ConAgra Foods says it will spend nearly $9 million to expand its popcorn production operations in northwestern Indiana, where it expects to add up to 80 workers in the coming year.
OSHA says an investigation found workers were exposed to serious amputation risks and the threat of electrocution, burns, crushing, lacerations or fractured body parts.
Mitsubishi Motors Corp. said Thursday it is recalling a total of 703,888 cars for free repairs to fix a problem related to light switches.
The assembly line at the Chrysler plant in Belvidere is up and running again after being shut down when an industrial accident at an area parts supplier halted deliveries.
Lawyers for a Georgia family that is trying to reopen a wrongful death lawsuit against General Motors say the company is trying to move the case to federal court so it can use bankruptcy as a shield from the claim.
The Japanese manufacturers will make about 21 percent of the new plane's structural components, including fuselage sections and landing gear wells.
The overall imbalance so far is far smaller than it was the same period last year, putting the country on track for the lowest annual deficit in six years.
New York's U.S. senators are urging the Food and Drug Administration to issue better guidance for cheese aging, arguing that New York cheese makers will be hurt if they can't use wooden boards to age their cheese.
General Motors CEO Mary Barra will be back in front of Congress next week to be questioned further about how GM allowed a deadly defect in an ignition switch to go undisclosed for more than a decade.
The American Medical Association is pledging to use its lobbying power to seek strict limits on electronic cigarettes.
The complaint alleges the new law illegally discriminates against franchisees and improperly treats them not as the small, locally-owned businesses they are, but as large, national companies.
About 63 percent of women in the non-agricultural labor force are self-employed in the informal sector in Africa, more than twice the worldwide rate, according to World Bank data.
A plan to remake the New York's yellow cab fleet by requiring owners to purchase Nissan minivans is legal, an appeals court ruled Tuesday.
The European Union's antitrust regulator has launched an investigation into tax deals that Apple, Starbucks and Fiat struck with some European countries, the start of a wider push to keep multinationals from taking advantage of loopholes.
Japan's Mitsubishi Heavy Industries and German rival Siemens AG say they are considering making a joint bid for parts of French engineering firm Alstom.
Treasury Secretary Jacob Lew says the economy should grow at much stronger rates the rest of this year as the country overcomes the impact of a harsh winter.
A battle between two worldwide liquor companies is being waged over who has the right to label their drink as following authentic Tennessee style.
Explosions and a fire rocked a fiberboard plant Tuesday in northwest Montana, but all of the workers inside were safely led from the building, and no major injuries were reported, authorities said.

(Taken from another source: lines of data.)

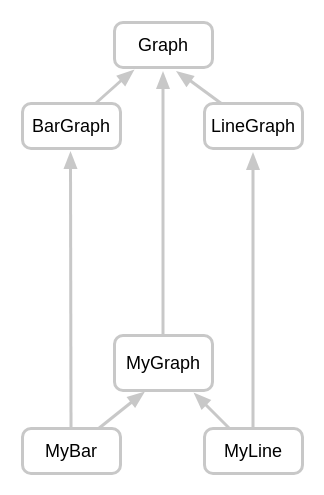
<!DOCTYPE html>
<html lang="en">
<head>
<meta charset="utf-8">
<title>Graph class hierarchy</title>
<style>
:root { --paper: #fff; --line: #c8c8c8; --ink: #000; }
* { box-sizing: border-box; }
html, body { margin: 0; overflow: hidden; background: var(--paper); }
.diagram {
  position: relative;
  width: 324px;
  height: 495px;
  overflow: hidden;
  background: var(--paper);
  color: var(--ink);
  font: 18px/1 "Liberation Sans", Arial, sans-serif;
}
.connectors { position: absolute; inset: 0; display: block; }
.connectors line { stroke: var(--line); stroke-width: 3; }
.connectors use { fill: var(--line); }
.node {
  position: absolute;
  display: flex;
  align-items: center;
  justify-content: center;
  width: 101px;
  height: 48px;
  border: 3px solid var(--line);
  border-radius: 10px;
  background: var(--paper);
  white-space: nowrap;
}
.graph { left: 112.5px; top: 20.5px; }
.bar-graph { left: 20.5px; top: 101.5px; }
.line-graph { left: 202.5px; top: 101.5px; }
.my-graph { left: 112.5px; top: 334px; height: 57.5px; }
.my-bar { left: 20.5px; top: 426.5px; }
.my-line { left: 202.5px; top: 426.5px; }
</style>
</head>
<body>
<main class="diagram">
  <svg class="connectors" width="324" height="495" viewBox="0 0 324 495" aria-hidden="true">
    <defs>
      <polygon id="arrowhead" points="0,0 7,18 -7,18"/>
    </defs>
    <line x1="96" y1="103" x2="124" y2="78"/>
    <use href="#arrowhead" transform="translate(134.5 69.5) rotate(50)"/>
    <line x1="163" y1="336" x2="163" y2="86"/>
    <use href="#arrowhead" transform="translate(163 71)"/>
    <line x1="222" y1="104" x2="188" y2="79"/>
    <use href="#arrowhead" transform="translate(176 71) rotate(-54)"/>
    <line x1="71" y1="428" x2="70.5" y2="165"/>
    <use href="#arrowhead" transform="translate(70.5 151)"/>
    <line x1="253" y1="428" x2="253" y2="166"/>
    <use href="#arrowhead" transform="translate(253 152)"/>
    <line x1="98" y1="429" x2="133" y2="401"/>
    <use href="#arrowhead" transform="translate(145 391.5) rotate(52)"/>
    <line x1="230" y1="429" x2="204" y2="403"/>
    <use href="#arrowhead" transform="translate(193.5 392.5) rotate(-46)"/>
  </svg>
  <div class="node graph">Graph</div>
  <div class="node bar-graph">BarGraph</div>
  <div class="node line-graph">LineGraph</div>
  <div class="node my-graph">MyGraph</div>
  <div class="node my-bar">MyBar</div>
  <div class="node my-line">MyLine</div>
</main>
</body>
</html>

Aerial drones, a technology perhaps best known for helping hunt terrorists, may soon begin helping U.S. farmers monitor what's happening in their fields.